▶ LISTED ENTRIES
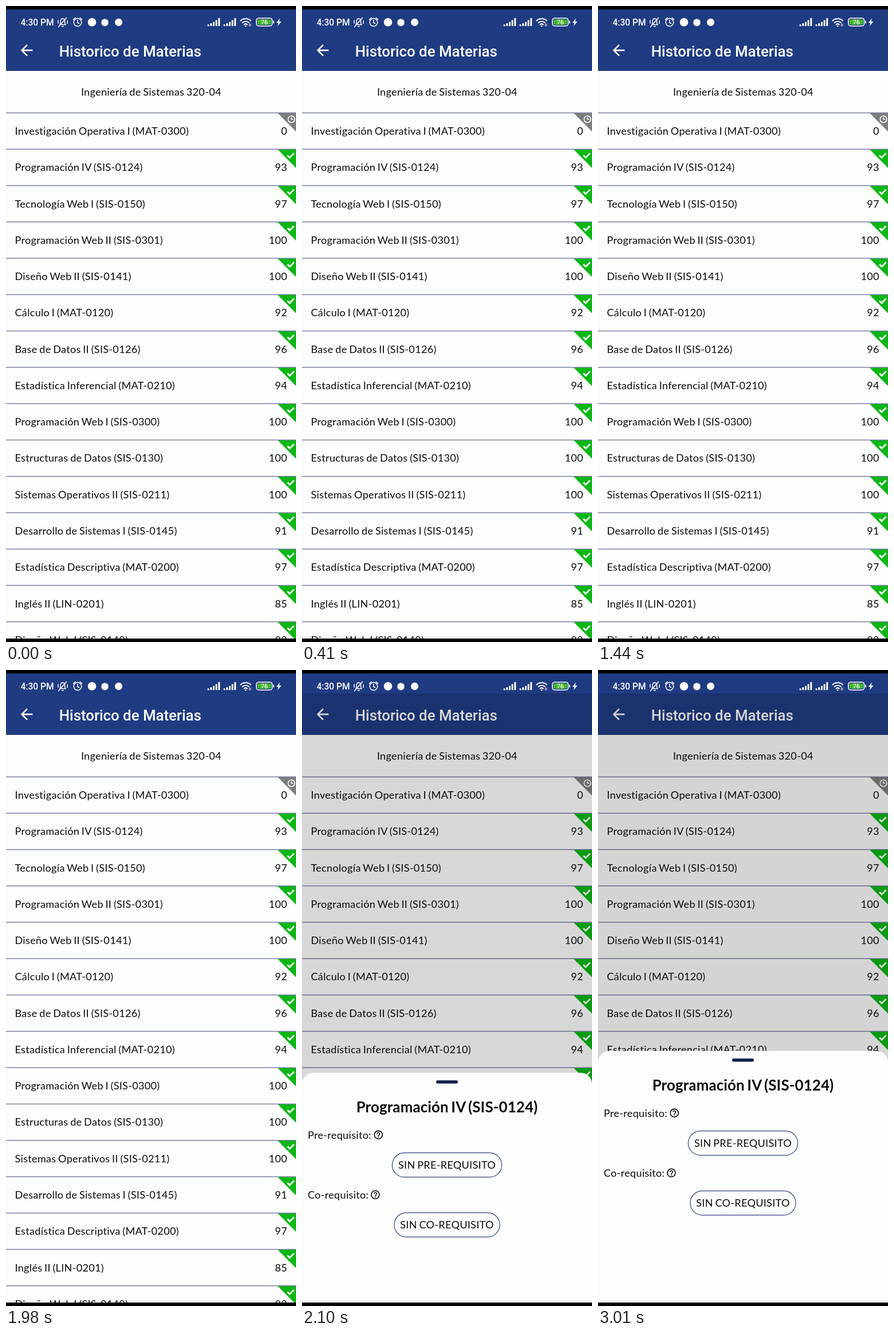
Write an HTML page that moves like this. It is 506 px wide and 1107 px high and loops after 3500 ms.

```html
<!DOCTYPE html>
<html lang="es">
<head>
<meta charset="utf-8">
<title>Historico de Materias</title>
<style>
  html, body { margin: 0; width: 100%; height: 100%; overflow: hidden; background: #000; }
  svg { display: block; width: 506px; height: 1107px; }
  text { font-family: Lato, sans-serif; font-size: 18.04px; letter-spacing: .32px; word-spacing: -.07em; fill: #0c0c0c; }
  .mid { text-anchor: middle; }
  .end { text-anchor: end; }
  .bar { font-family: Roboto, sans-serif; font-weight: 500; fill: #fff; letter-spacing: 0; word-spacing: 0; }
  .line { fill: none; stroke: #fff; stroke-linecap: round; stroke-linejoin: round; }
  .pill { fill: none; stroke: #33477f; stroke-width: 1.2; }
</style>
</head>
<body>
<svg viewBox="0 0 506 1107">
  <defs>
    <clipPath id="screen"><rect y="6" width="506" height="1095"/></clipPath>
    <path id="help" d="M11 18h2v-2h-2v2zm1-16C6.48 2 2 6.48 2 12s4.48 10 10 10 10-4.48 10-10S17.52 2 12 2zm0 18c-4.41 0-8-3.59-8-8s3.59-8 8-8 8 3.59 8 8-3.59 8-8 8zm0-14c-2.21 0-4 1.79-4 4h2c0-1.1.9-2 2-2s2 .9 2 2c0 2-3 1.75-3 5h2c0-2.25 3-2.5 3-5 0-2.21-1.79-4-4-4z"/>
    <g id="signal" fill="#fff">
      <rect y="11" width="3" height="3" rx="1"/>
      <rect x="4.7" y="9" width="3" height="5" rx="1"/>
      <rect x="9.4" y="6.5" width="3" height="7.5" rx="1"/>
      <rect x="14.1" y="3.5" width="3" height="10.5" rx="1"/>
      <rect x="18.8" width="3" height="14" rx="1"/>
    </g>
  </defs>
  <rect width="506" height="1107"/>
  <g clip-path="url(#screen)">
    <rect y="6" width="506" height="1095" fill="#fdfdfd"/>
    <rect y="6" width="506" height="107" fill="#1f3b82"/>

    <text class="bar" x="25.5" y="34" style="font-size:15.6px">4:30 PM</text>
    <g class="line" stroke-width="1.5">
      <path d="M94 32.5h10l-1.4-2.6v-4.2a3.7 3.7 0 0 0-7.4 0v4.2zM97.7 35.6h2.6M91.5 36.5L105.5 20.5M91 25v5M107 25.5v5"/>
      <circle cx="125" cy="28.5" r="6.8"/>
      <path d="M125 24.8V29l2.8 1.5M117.4 23.6l3.5-3M132.6 23.6l-3.5-3"/>
    </g>
    <g fill="#fff">
      <circle cx="150" cy="28.3" r="7.3"/>
      <circle cx="172.5" cy="28.8" r="6.3"/>
      <circle cx="196.5" cy="28.3" r="6.5"/>
    </g>
    <use href="#signal" x="351.5" y="21"/>
    <use href="#signal" x="379.5" y="21"/>
    <g class="line" stroke-width="2.1">
      <path d="M409.5 25.5a12.5 12.5 0 0 1 17.5 0M412.5 29a8.3 8.3 0 0 1 11.5 0M415.6 32.3a4 4 0 0 1 5.3 0"/>
      <path d="M424.5 31v4M427 35v-4" stroke-width="1"/>
    </g>
    <circle cx="418.2" cy="35" r="1.5" fill="#fff"/>
    <rect x="437" y="21.2" width="27.5" height="13.6" rx="4" fill="none" stroke="#fff" stroke-width="1.6"/>
    <rect x="439" y="23.2" width="23.5" height="9.6" rx="2" fill="#45b52e"/>
    <rect x="466" y="25.7" width="1.8" height="4.6" rx=".8" fill="#fff"/>
    <text class="bar mid" x="450.7" y="31.8" style="font-size:10.5px">76</text>
    <path d="M478 21.5l-6.2 7.7h3.7l-1.5 5.8 6.4-8h-3.8z" fill="#fff"/>

    <path d="M20 11H7.83l5.59-5.59L12 4l-8 8 8 8 1.41-1.41L7.83 13H20v-2z" fill="#fff" transform="translate(20.6 61.7) scale(1.2885)"/>
    <text class="bar" x="92.8" y="87.6" style="font-size:25.77px">Historico de Materias</text>

    <text class="mid" x="253.3" y="156">Ingeniería de Sistemas 320-04</text>
    <g id="rows"></g>

    <rect id="dim" y="41" width="506" height="1060" opacity="0"/>

    <g id="sheet">
      <path d="M0 1101V683a20 20 0 0 1 20-20H486a20 20 0 0 1 20 20v900H0z" fill="#fdfdfd"/>
      <rect x="234" y="676.3" width="38" height="5.4" rx="2.6" fill="#101f4b"/>
      <text class="mid" x="253" y="731.5" style="font-size:25.77px;font-weight:700;letter-spacing:.19px">Programación IV (SIS-0124)</text>
      <text x="10" y="777.8">Pre-requisito:</text>
      <use href="#help" transform="translate(124 761.8) scale(.775)"/>
      <rect class="pill" x="157.4" y="802.4" width="191.2" height="42.2" rx="21.1"/>
      <text class="mid" x="253" y="829.8">SIN PRE-REQUISITO</text>
      <text x="10" y="882">Co-requisito:</text>
      <use href="#help" transform="translate(118.7 866) scale(.775)"/>
      <rect class="pill" x="160.9" y="906.6" width="184.2" height="42.2" rx="21.1"/>
      <text class="mid" x="253" y="934">SIN CO-REQUISITO</text>
    </g>
  </g>
</svg>
<script>
const LOOP = 3500, PITCH = 63.27;

const subjects = [
  ["Investigación Operativa I (MAT-0300)", 0],
  ["Programación IV (SIS-0124)", 93],
  ["Tecnología Web I (SIS-0150)", 97],
  ["Programación Web II (SIS-0301)", 100],
  ["Diseño Web II (SIS-0141)", 100],
  ["Cálculo I (MAT-0120)", 92],
  ["Base de Datos II (SIS-0126)", 96],
  ["Estadística Inferencial (MAT-0210)", 94],
  ["Programación Web I (SIS-0300)", 100],
  ["Estructuras de Datos (SIS-0130)", 100],
  ["Sistemas Operativos II (SIS-0211)", 100],
  ["Desarrollo de Sistemas I (SIS-0145)", 91],
  ["Estadística Descriptiva (MAT-0200)", 97],
  ["Inglés II (LIN-0201)", 85],
  ["Diseño Web I (SIS-0140)", 93]
];

const check = '<path class="line" stroke-width="2.8" style="stroke-linecap:butt;stroke-linejoin:miter" d="M491 10.6l4 4 7.6-7.6"/>';
const clock = '<g class="line" stroke-width="1.6"><circle cx="498" cy="11" r="5.8"/><path d="M498 7.8v3.5h2.6"/></g>';

document.getElementById("rows").innerHTML = subjects.map(([name, mark], i) => `
  <g transform="translate(0 ${186 + i * PITCH})">
    <path d="M473.8 .3H506V32.5z" fill="${mark ? "#0bb715" : "#7e7e7e"}"/>
    ${mark ? check : clock}
    <rect y="-.7" width="506" height="1.4" fill="#7479a2"/>
    <text x="15.5" y="38">${name}</text>
    <text class="end" x="490.8" y="38">${mark}</text>
  </g>`).join("");

// Time in ms, sheet offset in px, backdrop opacity
const steps = [
  [0, 444, 0],
  [2020, 270, .06],
  [2060, 100, .12],
  [2100, 38, .15],
  [2140, 20, .157],
  [2190, 5, .16],
  [2230, 0, .16]
];

const sheet = document.getElementById("sheet");
const dim = document.getElementById("dim");

function draw() {
  const t = performance.now() % LOOP;
  const [, offset, shade] = steps.findLast(([at]) => at <= t);
  sheet.setAttribute("transform", `translate(0 ${offset})`);
  dim.setAttribute("opacity", shade);
  requestAnimationFrame(draw);
}
draw();
</script>
</body>
</html>
```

▶ WHAT THE TASK REQUIRES
Print all the lines above again exactly, without any pictures.

▶ FINAL ANSWER
Write an HTML page that moves like this. It is 506 px wide and 1107 px high and loops after 3500 ms.

```html
<!DOCTYPE html>
<html lang="es">
<head>
<meta charset="utf-8">
<title>Historico de Materias</title>
<style>
  html, body { margin: 0; width: 100%; height: 100%; overflow: hidden; background: #000; }
  svg { display: block; width: 506px; height: 1107px; }
  text { font-family: Lato, sans-serif; font-size: 18.04px; letter-spacing: .32px; word-spacing: -.07em; fill: #0c0c0c; }
  .mid { text-anchor: middle; }
  .end { text-anchor: end; }
  .bar { font-family: Roboto, sans-serif; font-weight: 500; fill: #fff; letter-spacing: 0; word-spacing: 0; }
  .line { fill: none; stroke: #fff; stroke-linecap: round; stroke-linejoin: round; }
  .pill { fill: none; stroke: #33477f; stroke-width: 1.2; }
</style>
</head>
<body>
<svg viewBox="0 0 506 1107">
  <defs>
    <clipPath id="screen"><rect y="6" width="506" height="1095"/></clipPath>
    <path id="help" d="M11 18h2v-2h-2v2zm1-16C6.48 2 2 6.48 2 12s4.48 10 10 10 10-4.48 10-10S17.52 2 12 2zm0 18c-4.41 0-8-3.59-8-8s3.59-8 8-8 8 3.59 8 8-3.59 8-8 8zm0-14c-2.21 0-4 1.79-4 4h2c0-1.1.9-2 2-2s2 .9 2 2c0 2-3 1.75-3 5h2c0-2.25 3-2.5 3-5 0-2.21-1.79-4-4-4z"/>
    <g id="signal" fill="#fff">
      <rect y="11" width="3" height="3" rx="1"/>
      <rect x="4.7" y="9" width="3" height="5" rx="1"/>
      <rect x="9.4" y="6.5" width="3" height="7.5" rx="1"/>
      <rect x="14.1" y="3.5" width="3" height="10.5" rx="1"/>
      <rect x="18.8" width="3" height="14" rx="1"/>
    </g>
  </defs>
  <rect width="506" height="1107"/>
  <g clip-path="url(#screen)">
    <rect y="6" width="506" height="1095" fill="#fdfdfd"/>
    <rect y="6" width="506" height="107" fill="#1f3b82"/>

    <text class="bar" x="25.5" y="34" style="font-size:15.6px">4:30 PM</text>
    <g class="line" stroke-width="1.5">
      <path d="M94 32.5h10l-1.4-2.6v-4.2a3.7 3.7 0 0 0-7.4 0v4.2zM97.7 35.6h2.6M91.5 36.5L105.5 20.5M91 25v5M107 25.5v5"/>
      <circle cx="125" cy="28.5" r="6.8"/>
      <path d="M125 24.8V29l2.8 1.5M117.4 23.6l3.5-3M132.6 23.6l-3.5-3"/>
    </g>
    <g fill="#fff">
      <circle cx="150" cy="28.3" r="7.3"/>
      <circle cx="172.5" cy="28.8" r="6.3"/>
      <circle cx="196.5" cy="28.3" r="6.5"/>
    </g>
    <use href="#signal" x="351.5" y="21"/>
    <use href="#signal" x="379.5" y="21"/>
    <g class="line" stroke-width="2.1">
      <path d="M409.5 25.5a12.5 12.5 0 0 1 17.5 0M412.5 29a8.3 8.3 0 0 1 11.5 0M415.6 32.3a4 4 0 0 1 5.3 0"/>
      <path d="M424.5 31v4M427 35v-4" stroke-width="1"/>
    </g>
    <circle cx="418.2" cy="35" r="1.5" fill="#fff"/>
    <rect x="437" y="21.2" width="27.5" height="13.6" rx="4" fill="none" stroke="#fff" stroke-width="1.6"/>
    <rect x="439" y="23.2" width="23.5" height="9.6" rx="2" fill="#45b52e"/>
    <rect x="466" y="25.7" width="1.8" height="4.6" rx=".8" fill="#fff"/>
    <text class="bar mid" x="450.7" y="31.8" style="font-size:10.5px">76</text>
    <path d="M478 21.5l-6.2 7.7h3.7l-1.5 5.8 6.4-8h-3.8z" fill="#fff"/>

    <path d="M20 11H7.83l5.59-5.59L12 4l-8 8 8 8 1.41-1.41L7.83 13H20v-2z" fill="#fff" transform="translate(20.6 61.7) scale(1.2885)"/>
    <text class="bar" x="92.8" y="87.6" style="font-size:25.77px">Historico de Materias</text>

    <text class="mid" x="253.3" y="156">Ingeniería de Sistemas 320-04</text>
    <g id="rows"></g>

    <rect id="dim" y="41" width="506" height="1060" opacity="0"/>

    <g id="sheet">
      <path d="M0 1101V683a20 20 0 0 1 20-20H486a20 20 0 0 1 20 20v900H0z" fill="#fdfdfd"/>
      <rect x="234" y="676.3" width="38" height="5.4" rx="2.6" fill="#101f4b"/>
      <text class="mid" x="253" y="731.5" style="font-size:25.77px;font-weight:700;letter-spacing:.19px">Programación IV (SIS-0124)</text>
      <text x="10" y="777.8">Pre-requisito:</text>
      <use href="#help" transform="translate(124 761.8) scale(.775)"/>
      <rect class="pill" x="157.4" y="802.4" width="191.2" height="42.2" rx="21.1"/>
      <text class="mid" x="253" y="829.8">SIN PRE-REQUISITO</text>
      <text x="10" y="882">Co-requisito:</text>
      <use href="#help" transform="translate(118.7 866) scale(.775)"/>
      <rect class="pill" x="160.9" y="906.6" width="184.2" height="42.2" rx="21.1"/>
      <text class="mid" x="253" y="934">SIN CO-REQUISITO</text>
    </g>
  </g>
</svg>
<script>
const LOOP = 3500, PITCH = 63.27;

const subjects = [
  ["Investigación Operativa I (MAT-0300)", 0],
  ["Programación IV (SIS-0124)", 93],
  ["Tecnología Web I (SIS-0150)", 97],
  ["Programación Web II (SIS-0301)", 100],
  ["Diseño Web II (SIS-0141)", 100],
  ["Cálculo I (MAT-0120)", 92],
  ["Base de Datos II (SIS-0126)", 96],
  ["Estadística Inferencial (MAT-0210)", 94],
  ["Programación Web I (SIS-0300)", 100],
  ["Estructuras de Datos (SIS-0130)", 100],
  ["Sistemas Operativos II (SIS-0211)", 100],
  ["Desarrollo de Sistemas I (SIS-0145)", 91],
  ["Estadística Descriptiva (MAT-0200)", 97],
  ["Inglés II (LIN-0201)", 85],
  ["Diseño Web I (SIS-0140)", 93]
];

const check = '<path class="line" stroke-width="2.8" style="stroke-linecap:butt;stroke-linejoin:miter" d="M491 10.6l4 4 7.6-7.6"/>';
const clock = '<g class="line" stroke-width="1.6"><circle cx="498" cy="11" r="5.8"/><path d="M498 7.8v3.5h2.6"/></g>';

document.getElementById("rows").innerHTML = subjects.map(([name, mark], i) => `
  <g transform="translate(0 ${186 + i * PITCH})">
    <path d="M473.8 .3H506V32.5z" fill="${mark ? "#0bb715" : "#7e7e7e"}"/>
    ${mark ? check : clock}
    <rect y="-.7" width="506" height="1.4" fill="#7479a2"/>
    <text x="15.5" y="38">${name}</text>
    <text class="end" x="490.8" y="38">${mark}</text>
  </g>`).join("");

// Time in ms, sheet offset in px, backdrop opacity
const steps = [
  [0, 444, 0],
  [2020, 270, .06],
  [2060, 100, .12],
  [2100, 38, .15],
  [2140, 20, .157],
  [2190, 5, .16],
  [2230, 0, .16]
];

const sheet = document.getElementById("sheet");
const dim = document.getElementById("dim");

function draw() {
  const t = performance.now() % LOOP;
  const [, offset, shade] = steps.findLast(([at]) => at <= t);
  sheet.setAttribute("transform", `translate(0 ${offset})`);
  dim.setAttribute("opacity", shade);
  requestAnimationFrame(draw);
}
draw();
</script>
</body>
</html>
```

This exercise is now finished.